Butterfly and Native Plant Resources and Images

I appreciate everyone who is giving monarchs and other butterflies a helping hand, and I want to support them however I can. One way to do that is by sharing resources I’ve created and photos I’ve taken.

For example, I managed to photograph a monarch laying eggs in our backyard in 2006, and the amazing transformations that occurred from egg to caterpillar to chrysalis and finally to a new adult.

I’ve recently added a web page with butterfly and native plant resources for educators and anyone interested in butterflies. It includes:

  • Monarch life cycle
  • How to create a Monarch Way Station
  • 25 Kentucky native plants – for beginners who want to attract butterflies

In addition to the PDFs, photos on my website may be downloaded for educational purposes. If you need higher resolution images for printing, please contact me.

“Great things are done by a series of small things brought together.”
Van Gogh

Small “tigers” in the backyard

I continue to be intrigued by our backyard moths. I’m now seeing several of these small (about one inch) TIger Moths (Apantesis phalerata or A. nais) near an outside light at night.

Small tiger moth

I was surprised to see this one during the day on a Royal Catchfly (Silene regia) bud, and delighted when it spread its forewings and allowed me to see the colorful hindwings. Continue reading “Small “tigers” in the backyard”

Monarch Waystation Garden Tour – a huge success!

What a great day! We had beautiful weather and ten beautiful Monarch Waystations. 250 people bought tickets, and everyone seemed to thoroughly enjoy the tour.

I was delighted to see this female monarch in our backyard yesterday nectaring on blazing stars (Liatris) and then laying an egg on our common milkweed. It was almost as though she was saying ‘thank you’!

Monarch nectaring on Blazing Starmonarch-nectaring on-blazing-starI appreciate the efforts of everyone involved, including Beate Popkin, president of the Lexington Chapter of Wild Ones, the board members, the Monarch Waystation Tour committee, and 45 volunteers who made it run so smoothly.

I had fun, and I’ve heard similar feedback from the other garden owners.

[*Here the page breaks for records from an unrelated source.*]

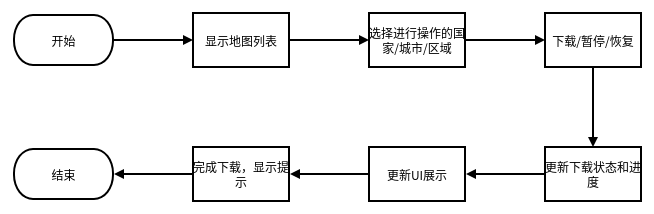
<!DOCTYPE html>
<html lang="zh-CN">
<head>
<meta charset="utf-8">
<title>地图下载流程</title>
<style>
:root { --ink: #000; --paper: #fff; }
* { box-sizing: border-box; margin: 0; padding: 0; }
html, body { width: 654px; height: 214px; overflow: hidden; background: var(--paper); }
.flowchart { position: relative; width: 654px; height: 214px; color: var(--ink); font: 12px/15px "Noto Sans CJK SC", "Noto Sans", sans-serif; }
.connectors { position: absolute; left: 0; top: 0; }
.connectors line { stroke: var(--ink); stroke-width: 2; }
.connectors polygon { fill: var(--ink); }
.node { position: absolute; width: 98px; height: 56px; border: 2px solid var(--ink); background: var(--paper); display: flex; align-items: center; justify-content: center; text-align: center; white-space: nowrap; }
.terminal { left: 13px; width: 101px; height: 52px; border-radius: 20px / 25px; }
.row-top { top: 12px; }
.row-bottom { top: 146px; }
.terminal.row-top { top: 14px; }
.terminal.row-bottom { top: 148px; }
.col-2 { left: 192px; }
.col-3 { left: 368px; }
.col-4 { left: 544px; }
</style>
</head>
<body>
<main class="flowchart">
  <svg class="connectors" width="654" height="214" viewBox="0 0 654 214" aria-hidden="true">
    <defs><polygon id="arrowhead" points="0,0 -10,-5 -10,5"/></defs>
    <line x1="113" y1="40" x2="184" y2="40"/>
    <use href="#arrowhead" transform="translate(193 40)"/>
    <line x1="289" y1="40" x2="360" y2="40"/>
    <use href="#arrowhead" transform="translate(369 40)"/>
    <line x1="465" y1="40" x2="536" y2="40"/>
    <use href="#arrowhead" transform="translate(545 40)"/>
    <line x1="593" y1="67" x2="593" y2="138"/>
    <use href="#arrowhead" transform="translate(593 147) rotate(90)"/>
    <line x1="545" y1="174" x2="474" y2="174"/>
    <use href="#arrowhead" transform="translate(466 174) rotate(180)"/>
    <line x1="369" y1="174" x2="298" y2="174"/>
    <use href="#arrowhead" transform="translate(290 174) rotate(180)"/>
    <line x1="193" y1="174" x2="122" y2="174"/>
    <use href="#arrowhead" transform="translate(114 174) rotate(180)"/>
  </svg>
  <div class="node terminal row-top">开始</div>
  <div class="node row-top col-2">显示地图列表</div>
  <div class="node row-top col-3">选择进行操作的国<br>家/城市/区域</div>
  <div class="node row-top col-4">下载/暂停/恢复</div>
  <div class="node row-bottom col-4">更新下载状态和进<br>度</div>
  <div class="node row-bottom col-3">更新UI展示</div>
  <div class="node row-bottom col-2">完成下载，显示提<br>示</div>
  <div class="node terminal row-bottom">结束</div>
</main>
</body>
</html>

We appreciated the opportunity to share our gardens with other folks who are genuinely interested in learning more about how to help Monarchs and other pollinators. Thanks to all!

Garden tour of Lexington Monarch Waystations

SATURDAY, JULY 11, 2015 –  10 to 5 – rain or shine
Includes 10 Lexington gardens
Tickets $10 – available at each of the following certified Monarch Waystations

Come and see how these gardeners have incorporated native plants into their landscapes to help Monarchs and other pollinators.

  1. 232 Castlewood Drive (Google map)
  2. Wild Ones’ Pollinator Garden @ Wellington Park (Google map)
  3. 224 Leawood DriveThis is our yard. I hope you’ll stop by to take a look and say hello. (Google map)
  4. St. Michael’s Church, 2025 Bellefonte Drive – please park on Libby Lane (Google map)
  5. 4 Richmond Avenue (Google map)
  6. Cardinal Hill Hospital, 2050 Versailles Road – please enter from Mason Headley Road (Google map)
  7. 124 Idle Hour Drive (Google map)
  8. Klausing Group, 1356 Cahill Drive (Google map)
  9. 571 Mitchell Avenue (Google map)
  10. 1721 Gettysburg Road (Google map)

For tour garden descriptions, visit the Lexington Wild Ones website.

I’d appreciate you sharing this with anyone else who might be interested.